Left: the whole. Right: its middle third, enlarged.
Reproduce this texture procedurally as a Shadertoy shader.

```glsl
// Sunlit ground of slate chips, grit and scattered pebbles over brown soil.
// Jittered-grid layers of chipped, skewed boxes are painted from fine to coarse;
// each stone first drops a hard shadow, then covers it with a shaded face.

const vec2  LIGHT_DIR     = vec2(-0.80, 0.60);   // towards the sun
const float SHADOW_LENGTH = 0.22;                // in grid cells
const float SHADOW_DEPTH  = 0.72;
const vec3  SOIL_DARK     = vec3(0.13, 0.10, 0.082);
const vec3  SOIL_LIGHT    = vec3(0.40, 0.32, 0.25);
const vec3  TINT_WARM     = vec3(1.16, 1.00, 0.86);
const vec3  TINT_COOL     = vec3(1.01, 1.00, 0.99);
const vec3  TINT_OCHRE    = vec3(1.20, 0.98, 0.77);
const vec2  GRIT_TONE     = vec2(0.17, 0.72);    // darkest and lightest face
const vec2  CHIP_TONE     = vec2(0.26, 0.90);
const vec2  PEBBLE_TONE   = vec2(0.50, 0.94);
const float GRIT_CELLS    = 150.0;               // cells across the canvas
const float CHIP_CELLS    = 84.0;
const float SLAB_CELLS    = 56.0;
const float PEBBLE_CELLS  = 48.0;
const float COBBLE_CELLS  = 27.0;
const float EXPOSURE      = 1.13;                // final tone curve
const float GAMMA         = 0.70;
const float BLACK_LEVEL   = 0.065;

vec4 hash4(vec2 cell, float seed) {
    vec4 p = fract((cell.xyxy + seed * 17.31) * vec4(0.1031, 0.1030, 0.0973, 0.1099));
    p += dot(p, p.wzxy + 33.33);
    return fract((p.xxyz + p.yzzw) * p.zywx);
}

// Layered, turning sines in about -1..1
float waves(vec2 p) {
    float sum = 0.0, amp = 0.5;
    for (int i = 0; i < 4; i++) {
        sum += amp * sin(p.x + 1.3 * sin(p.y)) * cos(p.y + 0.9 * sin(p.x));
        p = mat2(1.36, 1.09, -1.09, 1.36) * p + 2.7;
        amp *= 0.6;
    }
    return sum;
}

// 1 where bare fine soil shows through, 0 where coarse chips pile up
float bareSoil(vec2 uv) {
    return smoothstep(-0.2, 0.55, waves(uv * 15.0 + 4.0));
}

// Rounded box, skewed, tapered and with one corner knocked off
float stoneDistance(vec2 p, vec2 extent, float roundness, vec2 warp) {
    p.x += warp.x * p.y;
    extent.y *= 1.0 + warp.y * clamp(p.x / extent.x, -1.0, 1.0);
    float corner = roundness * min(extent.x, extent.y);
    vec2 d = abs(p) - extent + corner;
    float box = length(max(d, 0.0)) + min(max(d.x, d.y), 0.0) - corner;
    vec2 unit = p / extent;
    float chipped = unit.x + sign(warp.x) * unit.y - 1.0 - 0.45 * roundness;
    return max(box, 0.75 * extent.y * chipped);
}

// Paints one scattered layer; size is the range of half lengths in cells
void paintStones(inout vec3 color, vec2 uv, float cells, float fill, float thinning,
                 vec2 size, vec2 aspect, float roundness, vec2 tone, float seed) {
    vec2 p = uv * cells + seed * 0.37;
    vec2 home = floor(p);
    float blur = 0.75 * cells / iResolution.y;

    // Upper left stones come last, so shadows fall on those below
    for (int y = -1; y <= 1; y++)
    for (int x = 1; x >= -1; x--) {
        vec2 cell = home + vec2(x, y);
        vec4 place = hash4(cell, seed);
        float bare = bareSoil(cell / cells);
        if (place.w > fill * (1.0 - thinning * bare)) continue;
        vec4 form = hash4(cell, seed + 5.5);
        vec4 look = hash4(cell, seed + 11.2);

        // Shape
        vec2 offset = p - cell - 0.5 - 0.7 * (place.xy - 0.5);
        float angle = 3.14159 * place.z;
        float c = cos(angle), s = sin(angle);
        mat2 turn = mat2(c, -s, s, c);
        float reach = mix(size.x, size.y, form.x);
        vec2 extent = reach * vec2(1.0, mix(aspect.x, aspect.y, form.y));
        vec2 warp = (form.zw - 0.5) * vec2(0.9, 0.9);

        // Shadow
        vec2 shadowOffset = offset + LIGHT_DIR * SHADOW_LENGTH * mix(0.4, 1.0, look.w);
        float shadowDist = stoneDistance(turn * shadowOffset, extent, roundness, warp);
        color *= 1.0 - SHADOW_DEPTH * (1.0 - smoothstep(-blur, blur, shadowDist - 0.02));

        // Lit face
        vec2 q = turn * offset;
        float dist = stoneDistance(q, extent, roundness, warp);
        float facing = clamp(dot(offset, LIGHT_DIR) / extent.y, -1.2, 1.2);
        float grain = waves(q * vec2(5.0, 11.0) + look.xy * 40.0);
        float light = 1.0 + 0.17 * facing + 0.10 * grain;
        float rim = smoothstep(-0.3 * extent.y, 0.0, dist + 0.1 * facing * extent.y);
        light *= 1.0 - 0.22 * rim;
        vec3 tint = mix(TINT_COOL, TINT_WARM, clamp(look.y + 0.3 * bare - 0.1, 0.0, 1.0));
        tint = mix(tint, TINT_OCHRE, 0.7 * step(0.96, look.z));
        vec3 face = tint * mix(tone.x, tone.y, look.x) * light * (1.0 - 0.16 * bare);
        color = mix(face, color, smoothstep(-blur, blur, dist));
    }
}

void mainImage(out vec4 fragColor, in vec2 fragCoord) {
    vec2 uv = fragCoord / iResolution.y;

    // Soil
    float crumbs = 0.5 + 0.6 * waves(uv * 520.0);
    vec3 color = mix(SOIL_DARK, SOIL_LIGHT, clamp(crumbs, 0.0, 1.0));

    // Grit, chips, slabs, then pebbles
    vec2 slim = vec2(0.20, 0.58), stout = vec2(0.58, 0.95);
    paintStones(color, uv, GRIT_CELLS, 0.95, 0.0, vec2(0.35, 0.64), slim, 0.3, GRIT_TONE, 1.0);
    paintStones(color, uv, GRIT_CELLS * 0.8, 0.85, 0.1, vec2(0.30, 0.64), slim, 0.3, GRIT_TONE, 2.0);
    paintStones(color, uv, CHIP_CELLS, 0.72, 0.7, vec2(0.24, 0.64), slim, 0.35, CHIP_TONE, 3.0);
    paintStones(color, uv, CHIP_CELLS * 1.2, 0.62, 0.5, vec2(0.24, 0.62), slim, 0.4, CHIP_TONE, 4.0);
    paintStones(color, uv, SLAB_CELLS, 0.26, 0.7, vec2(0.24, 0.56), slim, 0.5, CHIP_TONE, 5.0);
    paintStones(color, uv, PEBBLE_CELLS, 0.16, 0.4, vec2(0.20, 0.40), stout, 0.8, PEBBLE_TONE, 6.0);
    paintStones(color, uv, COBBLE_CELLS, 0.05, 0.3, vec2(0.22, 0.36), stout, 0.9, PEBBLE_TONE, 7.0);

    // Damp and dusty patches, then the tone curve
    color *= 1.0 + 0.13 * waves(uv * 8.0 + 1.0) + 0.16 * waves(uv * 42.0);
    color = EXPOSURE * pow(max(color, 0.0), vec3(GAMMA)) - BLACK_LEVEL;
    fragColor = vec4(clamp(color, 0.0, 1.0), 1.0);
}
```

=== WORK TO BE COMPLETED ===
Start to finish, give the listing again exactly.

=== REPLY TO THE EXERCISE ===
Left: the whole. Right: its middle third, enlarged.
Reproduce this texture procedurally as a Shadertoy shader.

```glsl
// Sunlit ground of slate chips, grit and scattered pebbles over brown soil.
// Jittered-grid layers of chipped, skewed boxes are painted from fine to coarse;
// each stone first drops a hard shadow, then covers it with a shaded face.

const vec2  LIGHT_DIR     = vec2(-0.80, 0.60);   // towards the sun
const float SHADOW_LENGTH = 0.22;                // in grid cells
const float SHADOW_DEPTH  = 0.72;
const vec3  SOIL_DARK     = vec3(0.13, 0.10, 0.082);
const vec3  SOIL_LIGHT    = vec3(0.40, 0.32, 0.25);
const vec3  TINT_WARM     = vec3(1.16, 1.00, 0.86);
const vec3  TINT_COOL     = vec3(1.01, 1.00, 0.99);
const vec3  TINT_OCHRE    = vec3(1.20, 0.98, 0.77);
const vec2  GRIT_TONE     = vec2(0.17, 0.72);    // darkest and lightest face
const vec2  CHIP_TONE     = vec2(0.26, 0.90);
const vec2  PEBBLE_TONE   = vec2(0.50, 0.94);
const float GRIT_CELLS    = 150.0;               // cells across the canvas
const float CHIP_CELLS    = 84.0;
const float SLAB_CELLS    = 56.0;
const float PEBBLE_CELLS  = 48.0;
const float COBBLE_CELLS  = 27.0;
const float EXPOSURE      = 1.13;                // final tone curve
const float GAMMA         = 0.70;
const float BLACK_LEVEL   = 0.065;

vec4 hash4(vec2 cell, float seed) {
    vec4 p = fract((cell.xyxy + seed * 17.31) * vec4(0.1031, 0.1030, 0.0973, 0.1099));
    p += dot(p, p.wzxy + 33.33);
    return fract((p.xxyz + p.yzzw) * p.zywx);
}

// Layered, turning sines in about -1..1
float waves(vec2 p) {
    float sum = 0.0, amp = 0.5;
    for (int i = 0; i < 4; i++) {
        sum += amp * sin(p.x + 1.3 * sin(p.y)) * cos(p.y + 0.9 * sin(p.x));
        p = mat2(1.36, 1.09, -1.09, 1.36) * p + 2.7;
        amp *= 0.6;
    }
    return sum;
}

// 1 where bare fine soil shows through, 0 where coarse chips pile up
float bareSoil(vec2 uv) {
    return smoothstep(-0.2, 0.55, waves(uv * 15.0 + 4.0));
}

// Rounded box, skewed, tapered and with one corner knocked off
float stoneDistance(vec2 p, vec2 extent, float roundness, vec2 warp) {
    p.x += warp.x * p.y;
    extent.y *= 1.0 + warp.y * clamp(p.x / extent.x, -1.0, 1.0);
    float corner = roundness * min(extent.x, extent.y);
    vec2 d = abs(p) - extent + corner;
    float box = length(max(d, 0.0)) + min(max(d.x, d.y), 0.0) - corner;
    vec2 unit = p / extent;
    float chipped = unit.x + sign(warp.x) * unit.y - 1.0 - 0.45 * roundness;
    return max(box, 0.75 * extent.y * chipped);
}

// Paints one scattered layer; size is the range of half lengths in cells
void paintStones(inout vec3 color, vec2 uv, float cells, float fill, float thinning,
                 vec2 size, vec2 aspect, float roundness, vec2 tone, float seed) {
    vec2 p = uv * cells + seed * 0.37;
    vec2 home = floor(p);
    float blur = 0.75 * cells / iResolution.y;

    // Upper left stones come last, so shadows fall on those below
    for (int y = -1; y <= 1; y++)
    for (int x = 1; x >= -1; x--) {
        vec2 cell = home + vec2(x, y);
        vec4 place = hash4(cell, seed);
        float bare = bareSoil(cell / cells);
        if (place.w > fill * (1.0 - thinning * bare)) continue;
        vec4 form = hash4(cell, seed + 5.5);
        vec4 look = hash4(cell, seed + 11.2);

        // Shape
        vec2 offset = p - cell - 0.5 - 0.7 * (place.xy - 0.5);
        float angle = 3.14159 * place.z;
        float c = cos(angle), s = sin(angle);
        mat2 turn = mat2(c, -s, s, c);
        float reach = mix(size.x, size.y, form.x);
        vec2 extent = reach * vec2(1.0, mix(aspect.x, aspect.y, form.y));
        vec2 warp = (form.zw - 0.5) * vec2(0.9, 0.9);

        // Shadow
        vec2 shadowOffset = offset + LIGHT_DIR * SHADOW_LENGTH * mix(0.4, 1.0, look.w);
        float shadowDist = stoneDistance(turn * shadowOffset, extent, roundness, warp);
        color *= 1.0 - SHADOW_DEPTH * (1.0 - smoothstep(-blur, blur, shadowDist - 0.02));

        // Lit face
        vec2 q = turn * offset;
        float dist = stoneDistance(q, extent, roundness, warp);
        float facing = clamp(dot(offset, LIGHT_DIR) / extent.y, -1.2, 1.2);
        float grain = waves(q * vec2(5.0, 11.0) + look.xy * 40.0);
        float light = 1.0 + 0.17 * facing + 0.10 * grain;
        float rim = smoothstep(-0.3 * extent.y, 0.0, dist + 0.1 * facing * extent.y);
        light *= 1.0 - 0.22 * rim;
        vec3 tint = mix(TINT_COOL, TINT_WARM, clamp(look.y + 0.3 * bare - 0.1, 0.0, 1.0));
        tint = mix(tint, TINT_OCHRE, 0.7 * step(0.96, look.z));
        vec3 face = tint * mix(tone.x, tone.y, look.x) * light * (1.0 - 0.16 * bare);
        color = mix(face, color, smoothstep(-blur, blur, dist));
    }
}

void mainImage(out vec4 fragColor, in vec2 fragCoord) {
    vec2 uv = fragCoord / iResolution.y;

    // Soil
    float crumbs = 0.5 + 0.6 * waves(uv * 520.0);
    vec3 color = mix(SOIL_DARK, SOIL_LIGHT, clamp(crumbs, 0.0, 1.0));

    // Grit, chips, slabs, then pebbles
    vec2 slim = vec2(0.20, 0.58), stout = vec2(0.58, 0.95);
    paintStones(color, uv, GRIT_CELLS, 0.95, 0.0, vec2(0.35, 0.64), slim, 0.3, GRIT_TONE, 1.0);
    paintStones(color, uv, GRIT_CELLS * 0.8, 0.85, 0.1, vec2(0.30, 0.64), slim, 0.3, GRIT_TONE, 2.0);
    paintStones(color, uv, CHIP_CELLS, 0.72, 0.7, vec2(0.24, 0.64), slim, 0.35, CHIP_TONE, 3.0);
    paintStones(color, uv, CHIP_CELLS * 1.2, 0.62, 0.5, vec2(0.24, 0.62), slim, 0.4, CHIP_TONE, 4.0);
    paintStones(color, uv, SLAB_CELLS, 0.26, 0.7, vec2(0.24, 0.56), slim, 0.5, CHIP_TONE, 5.0);
    paintStones(color, uv, PEBBLE_CELLS, 0.16, 0.4, vec2(0.20, 0.40), stout, 0.8, PEBBLE_TONE, 6.0);
    paintStones(color, uv, COBBLE_CELLS, 0.05, 0.3, vec2(0.22, 0.36), stout, 0.9, PEBBLE_TONE, 7.0);

    // Damp and dusty patches, then the tone curve
    color *= 1.0 + 0.13 * waves(uv * 8.0 + 1.0) + 0.16 * waves(uv * 42.0);
    color = EXPOSURE * pow(max(color, 0.0), vec3(GAMMA)) - BLACK_LEVEL;
    fragColor = vec4(clamp(color, 0.0, 1.0), 1.0);
}
```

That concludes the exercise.